Tag Archives: vegetables
Here’s what I got with this week’s veg box scheme. Every week I get portions of potatoes, carrots, mushrooms, and onions, plus a handful of other vegetables, though I can swap some of those if need be. So this week I swapped out potatoes and carrots – because I have accumulations of both I need to use up – and the sum total is three tomatoes, two leeks, yellow onions, fennel, a bag of ‘spring greens’ (? They look rather like collards, less wrinkly than kale), an ear of corn (just one? really?), two large portobello shrooms instead of one, and a zucchini/courgette. To the left (just out of sight, sorry) are a couple of pounds of plums I got from a vendor in the market square. And there’s half a large cabbage in the fridge, along with the remains of borscht from last week’s beetroot.
I shall apply my veggie kabbala meditation to this collection and see what I come up with. I think I could easily use a number of these items in one swoop. We’re having company for dinner on Monday – a Belgian gentleman with, I think, sophisticated taste – so there may be some kind of veggie and fish chowder in the offing. Andrew loves mushrooms so I may even delegate to him the mushrooms on toast recipe in today’s Guardian feature of student recipes by celebrity chefs (one of the few among the bunch that doesn’t have bacon in it!). And the plums? Well, still haven’t figured out what to do with those, because there are too many choices, frankly. But they’re going in the fridge pronto, as they’re starting to ooze juice (yum).
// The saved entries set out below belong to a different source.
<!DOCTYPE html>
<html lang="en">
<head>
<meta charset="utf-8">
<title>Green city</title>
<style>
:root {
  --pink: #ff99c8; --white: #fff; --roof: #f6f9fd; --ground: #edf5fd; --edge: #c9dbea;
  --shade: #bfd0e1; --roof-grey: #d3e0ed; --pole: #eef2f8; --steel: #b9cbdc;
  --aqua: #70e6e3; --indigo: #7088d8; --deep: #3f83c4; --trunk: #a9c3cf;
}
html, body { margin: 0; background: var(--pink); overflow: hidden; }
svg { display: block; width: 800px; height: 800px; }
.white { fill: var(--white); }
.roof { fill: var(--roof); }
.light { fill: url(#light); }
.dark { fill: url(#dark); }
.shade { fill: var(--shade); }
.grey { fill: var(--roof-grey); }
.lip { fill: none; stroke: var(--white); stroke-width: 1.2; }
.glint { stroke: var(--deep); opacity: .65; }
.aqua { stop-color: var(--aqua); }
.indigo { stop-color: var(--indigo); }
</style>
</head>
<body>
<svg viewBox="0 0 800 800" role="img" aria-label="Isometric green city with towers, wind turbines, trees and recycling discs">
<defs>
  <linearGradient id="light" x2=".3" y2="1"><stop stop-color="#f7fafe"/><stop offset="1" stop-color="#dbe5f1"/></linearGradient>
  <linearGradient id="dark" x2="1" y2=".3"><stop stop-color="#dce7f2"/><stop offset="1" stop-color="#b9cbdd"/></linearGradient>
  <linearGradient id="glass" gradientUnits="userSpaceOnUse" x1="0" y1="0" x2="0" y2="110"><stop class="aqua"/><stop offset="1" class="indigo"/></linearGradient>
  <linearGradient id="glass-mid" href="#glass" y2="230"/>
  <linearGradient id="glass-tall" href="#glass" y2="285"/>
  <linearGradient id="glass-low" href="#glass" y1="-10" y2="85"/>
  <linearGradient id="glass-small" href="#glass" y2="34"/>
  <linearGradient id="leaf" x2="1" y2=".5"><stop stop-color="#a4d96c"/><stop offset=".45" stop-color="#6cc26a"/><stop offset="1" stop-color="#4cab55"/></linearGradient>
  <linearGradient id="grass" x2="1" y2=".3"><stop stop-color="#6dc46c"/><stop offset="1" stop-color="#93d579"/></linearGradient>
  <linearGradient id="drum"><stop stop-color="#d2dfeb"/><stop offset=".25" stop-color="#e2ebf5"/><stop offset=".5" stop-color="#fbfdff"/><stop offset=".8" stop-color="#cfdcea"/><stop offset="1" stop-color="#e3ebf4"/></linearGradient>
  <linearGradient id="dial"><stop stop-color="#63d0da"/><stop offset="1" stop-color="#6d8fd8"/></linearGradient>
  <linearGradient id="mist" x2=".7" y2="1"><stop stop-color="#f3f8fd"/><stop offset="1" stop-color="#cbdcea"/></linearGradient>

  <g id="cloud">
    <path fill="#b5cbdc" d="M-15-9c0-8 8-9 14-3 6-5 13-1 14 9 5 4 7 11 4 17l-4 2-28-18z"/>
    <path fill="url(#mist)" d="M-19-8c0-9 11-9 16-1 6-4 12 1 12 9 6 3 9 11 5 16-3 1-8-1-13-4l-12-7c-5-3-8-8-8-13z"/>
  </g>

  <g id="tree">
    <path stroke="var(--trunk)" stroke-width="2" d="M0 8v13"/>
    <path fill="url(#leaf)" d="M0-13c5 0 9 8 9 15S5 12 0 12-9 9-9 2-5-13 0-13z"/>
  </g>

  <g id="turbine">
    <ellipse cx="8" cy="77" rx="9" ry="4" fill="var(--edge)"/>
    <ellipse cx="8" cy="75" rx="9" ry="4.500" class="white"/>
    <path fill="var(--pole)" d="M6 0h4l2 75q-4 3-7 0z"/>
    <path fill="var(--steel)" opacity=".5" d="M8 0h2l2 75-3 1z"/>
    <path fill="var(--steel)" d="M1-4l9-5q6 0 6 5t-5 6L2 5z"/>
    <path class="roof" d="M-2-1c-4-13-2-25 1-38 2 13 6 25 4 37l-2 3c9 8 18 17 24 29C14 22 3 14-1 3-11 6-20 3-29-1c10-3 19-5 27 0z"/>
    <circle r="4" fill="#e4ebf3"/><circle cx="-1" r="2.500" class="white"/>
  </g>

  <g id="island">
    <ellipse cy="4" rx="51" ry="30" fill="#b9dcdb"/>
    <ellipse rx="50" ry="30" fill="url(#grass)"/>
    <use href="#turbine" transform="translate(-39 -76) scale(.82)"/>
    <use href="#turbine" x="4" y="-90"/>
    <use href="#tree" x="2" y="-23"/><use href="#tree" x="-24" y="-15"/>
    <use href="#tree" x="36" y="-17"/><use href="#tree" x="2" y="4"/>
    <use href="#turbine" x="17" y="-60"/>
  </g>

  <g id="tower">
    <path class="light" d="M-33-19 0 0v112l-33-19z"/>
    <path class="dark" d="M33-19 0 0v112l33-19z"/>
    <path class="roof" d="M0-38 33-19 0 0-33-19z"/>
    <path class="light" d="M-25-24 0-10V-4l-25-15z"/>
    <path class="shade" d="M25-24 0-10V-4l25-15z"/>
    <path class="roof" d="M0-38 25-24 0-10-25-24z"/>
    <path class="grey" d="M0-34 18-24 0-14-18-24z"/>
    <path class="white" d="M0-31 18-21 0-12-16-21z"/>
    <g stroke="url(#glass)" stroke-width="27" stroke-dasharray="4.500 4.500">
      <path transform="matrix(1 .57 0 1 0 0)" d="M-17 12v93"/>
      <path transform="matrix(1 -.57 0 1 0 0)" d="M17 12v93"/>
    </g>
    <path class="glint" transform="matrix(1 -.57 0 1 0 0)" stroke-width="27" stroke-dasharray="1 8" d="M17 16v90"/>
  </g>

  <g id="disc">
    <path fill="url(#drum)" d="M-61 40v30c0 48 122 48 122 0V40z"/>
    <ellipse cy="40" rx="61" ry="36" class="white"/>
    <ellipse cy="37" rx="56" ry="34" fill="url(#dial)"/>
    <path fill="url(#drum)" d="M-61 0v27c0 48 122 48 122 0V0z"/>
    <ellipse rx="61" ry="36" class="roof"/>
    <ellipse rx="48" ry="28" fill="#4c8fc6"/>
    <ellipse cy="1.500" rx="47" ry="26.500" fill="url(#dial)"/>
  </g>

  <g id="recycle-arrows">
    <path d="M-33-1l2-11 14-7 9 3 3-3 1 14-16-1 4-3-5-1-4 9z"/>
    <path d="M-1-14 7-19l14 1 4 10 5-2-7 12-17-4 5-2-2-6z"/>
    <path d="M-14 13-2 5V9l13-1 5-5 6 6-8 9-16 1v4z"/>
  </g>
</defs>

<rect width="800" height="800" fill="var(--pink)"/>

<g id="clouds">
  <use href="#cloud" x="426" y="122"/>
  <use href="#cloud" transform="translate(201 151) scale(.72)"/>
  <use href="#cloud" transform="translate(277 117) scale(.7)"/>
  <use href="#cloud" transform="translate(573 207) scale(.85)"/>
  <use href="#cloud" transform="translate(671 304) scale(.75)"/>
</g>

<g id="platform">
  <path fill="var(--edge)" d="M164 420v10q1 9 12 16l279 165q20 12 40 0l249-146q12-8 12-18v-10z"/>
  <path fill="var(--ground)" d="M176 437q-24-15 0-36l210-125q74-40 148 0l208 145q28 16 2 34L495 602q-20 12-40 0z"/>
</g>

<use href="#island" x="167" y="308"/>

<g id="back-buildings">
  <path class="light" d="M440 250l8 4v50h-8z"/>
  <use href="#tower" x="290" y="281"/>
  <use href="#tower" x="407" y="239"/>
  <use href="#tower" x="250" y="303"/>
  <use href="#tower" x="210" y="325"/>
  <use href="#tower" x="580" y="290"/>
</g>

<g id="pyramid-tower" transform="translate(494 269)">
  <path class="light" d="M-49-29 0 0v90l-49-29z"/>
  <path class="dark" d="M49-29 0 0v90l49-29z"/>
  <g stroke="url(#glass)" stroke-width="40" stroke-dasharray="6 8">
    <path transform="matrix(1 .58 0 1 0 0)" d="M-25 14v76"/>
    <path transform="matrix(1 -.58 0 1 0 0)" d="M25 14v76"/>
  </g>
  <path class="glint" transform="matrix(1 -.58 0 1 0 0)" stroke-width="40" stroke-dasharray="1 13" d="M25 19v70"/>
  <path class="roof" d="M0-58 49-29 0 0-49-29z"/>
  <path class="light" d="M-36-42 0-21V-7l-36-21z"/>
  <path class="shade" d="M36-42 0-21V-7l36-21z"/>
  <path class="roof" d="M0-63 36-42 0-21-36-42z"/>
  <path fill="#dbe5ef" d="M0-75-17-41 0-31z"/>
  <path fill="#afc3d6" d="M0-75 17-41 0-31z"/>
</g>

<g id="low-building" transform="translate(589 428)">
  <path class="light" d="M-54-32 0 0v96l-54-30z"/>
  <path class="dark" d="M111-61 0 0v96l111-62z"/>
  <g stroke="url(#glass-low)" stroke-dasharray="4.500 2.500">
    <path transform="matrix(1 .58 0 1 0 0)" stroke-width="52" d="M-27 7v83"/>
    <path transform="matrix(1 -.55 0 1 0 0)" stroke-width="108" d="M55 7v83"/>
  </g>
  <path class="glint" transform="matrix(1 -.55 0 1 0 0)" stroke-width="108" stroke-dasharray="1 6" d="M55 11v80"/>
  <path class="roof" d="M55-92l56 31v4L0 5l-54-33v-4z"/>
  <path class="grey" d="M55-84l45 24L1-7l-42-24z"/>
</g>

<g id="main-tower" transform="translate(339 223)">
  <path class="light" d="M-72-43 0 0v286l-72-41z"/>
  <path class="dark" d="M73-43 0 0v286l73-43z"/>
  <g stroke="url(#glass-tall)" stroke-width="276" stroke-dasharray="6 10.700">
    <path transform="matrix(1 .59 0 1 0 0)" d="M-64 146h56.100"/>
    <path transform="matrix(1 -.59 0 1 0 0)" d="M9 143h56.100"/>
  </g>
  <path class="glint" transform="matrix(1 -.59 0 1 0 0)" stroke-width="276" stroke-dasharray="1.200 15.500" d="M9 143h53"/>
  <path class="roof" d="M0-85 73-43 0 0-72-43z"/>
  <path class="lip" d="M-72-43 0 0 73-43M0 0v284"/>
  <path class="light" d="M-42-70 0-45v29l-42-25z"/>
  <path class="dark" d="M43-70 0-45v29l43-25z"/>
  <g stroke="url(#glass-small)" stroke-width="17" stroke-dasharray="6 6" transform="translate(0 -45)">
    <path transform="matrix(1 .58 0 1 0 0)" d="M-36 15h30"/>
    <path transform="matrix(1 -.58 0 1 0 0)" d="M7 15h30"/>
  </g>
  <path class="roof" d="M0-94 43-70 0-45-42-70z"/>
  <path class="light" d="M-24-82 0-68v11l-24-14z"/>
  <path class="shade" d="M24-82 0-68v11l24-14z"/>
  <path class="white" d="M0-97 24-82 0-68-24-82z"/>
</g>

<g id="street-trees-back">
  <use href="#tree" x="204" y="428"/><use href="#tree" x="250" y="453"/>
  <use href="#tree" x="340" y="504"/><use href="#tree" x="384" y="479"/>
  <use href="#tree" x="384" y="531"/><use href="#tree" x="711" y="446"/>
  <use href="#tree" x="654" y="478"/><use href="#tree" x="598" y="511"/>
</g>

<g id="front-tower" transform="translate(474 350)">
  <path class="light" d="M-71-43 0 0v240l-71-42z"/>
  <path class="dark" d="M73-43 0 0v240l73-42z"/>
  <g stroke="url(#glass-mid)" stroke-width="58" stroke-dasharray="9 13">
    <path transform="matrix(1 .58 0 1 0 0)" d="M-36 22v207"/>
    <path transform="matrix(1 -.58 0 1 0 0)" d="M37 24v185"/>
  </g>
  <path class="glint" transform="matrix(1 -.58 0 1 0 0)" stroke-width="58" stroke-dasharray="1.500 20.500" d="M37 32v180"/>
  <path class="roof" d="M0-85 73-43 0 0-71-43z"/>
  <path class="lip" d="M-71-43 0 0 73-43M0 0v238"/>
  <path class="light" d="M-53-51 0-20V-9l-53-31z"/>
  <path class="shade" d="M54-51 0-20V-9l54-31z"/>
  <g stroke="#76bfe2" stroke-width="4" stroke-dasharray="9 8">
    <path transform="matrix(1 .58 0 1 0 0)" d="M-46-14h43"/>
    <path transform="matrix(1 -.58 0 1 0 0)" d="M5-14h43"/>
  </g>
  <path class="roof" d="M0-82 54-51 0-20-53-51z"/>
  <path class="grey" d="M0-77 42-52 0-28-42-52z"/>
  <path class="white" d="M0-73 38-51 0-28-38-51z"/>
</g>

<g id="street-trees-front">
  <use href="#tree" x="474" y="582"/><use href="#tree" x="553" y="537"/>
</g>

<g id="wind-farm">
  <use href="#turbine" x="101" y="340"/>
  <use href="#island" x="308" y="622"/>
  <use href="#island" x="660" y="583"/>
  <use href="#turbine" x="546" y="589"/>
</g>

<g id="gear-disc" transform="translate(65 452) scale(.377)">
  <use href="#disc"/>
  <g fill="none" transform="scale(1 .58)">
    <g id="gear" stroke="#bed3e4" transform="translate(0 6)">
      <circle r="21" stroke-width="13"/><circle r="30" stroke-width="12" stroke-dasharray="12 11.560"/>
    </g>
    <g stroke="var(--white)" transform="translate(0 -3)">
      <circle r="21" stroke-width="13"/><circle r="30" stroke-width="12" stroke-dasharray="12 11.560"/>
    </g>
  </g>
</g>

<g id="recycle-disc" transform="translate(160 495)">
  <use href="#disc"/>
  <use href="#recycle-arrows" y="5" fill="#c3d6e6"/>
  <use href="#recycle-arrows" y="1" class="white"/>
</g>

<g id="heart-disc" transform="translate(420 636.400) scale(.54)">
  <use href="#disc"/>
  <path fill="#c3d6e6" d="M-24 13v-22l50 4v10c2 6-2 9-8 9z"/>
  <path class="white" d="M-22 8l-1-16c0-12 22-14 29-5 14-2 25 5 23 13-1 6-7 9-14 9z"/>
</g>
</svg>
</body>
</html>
It seems that, even beyond haggis, there’s still more to learn about Scottish food. So, tatties are potatoes, turnips are turnips, and then there are neeps, which if I understand this Guardian WoM blog correctly, are swedes, or in American parlance rutabagas, a cross between cabbage (kale?) and turnips. It’s a little more clear in the Guardian’s winter veg guide here.
I don’t think I’ve eaten either turnips or swedes since I’ve been here. I always assumed that turnips and rutabagas were the same save for the yellow color of the latter, but given the strong preferences expressed by Guardian commenters, I might be wrong.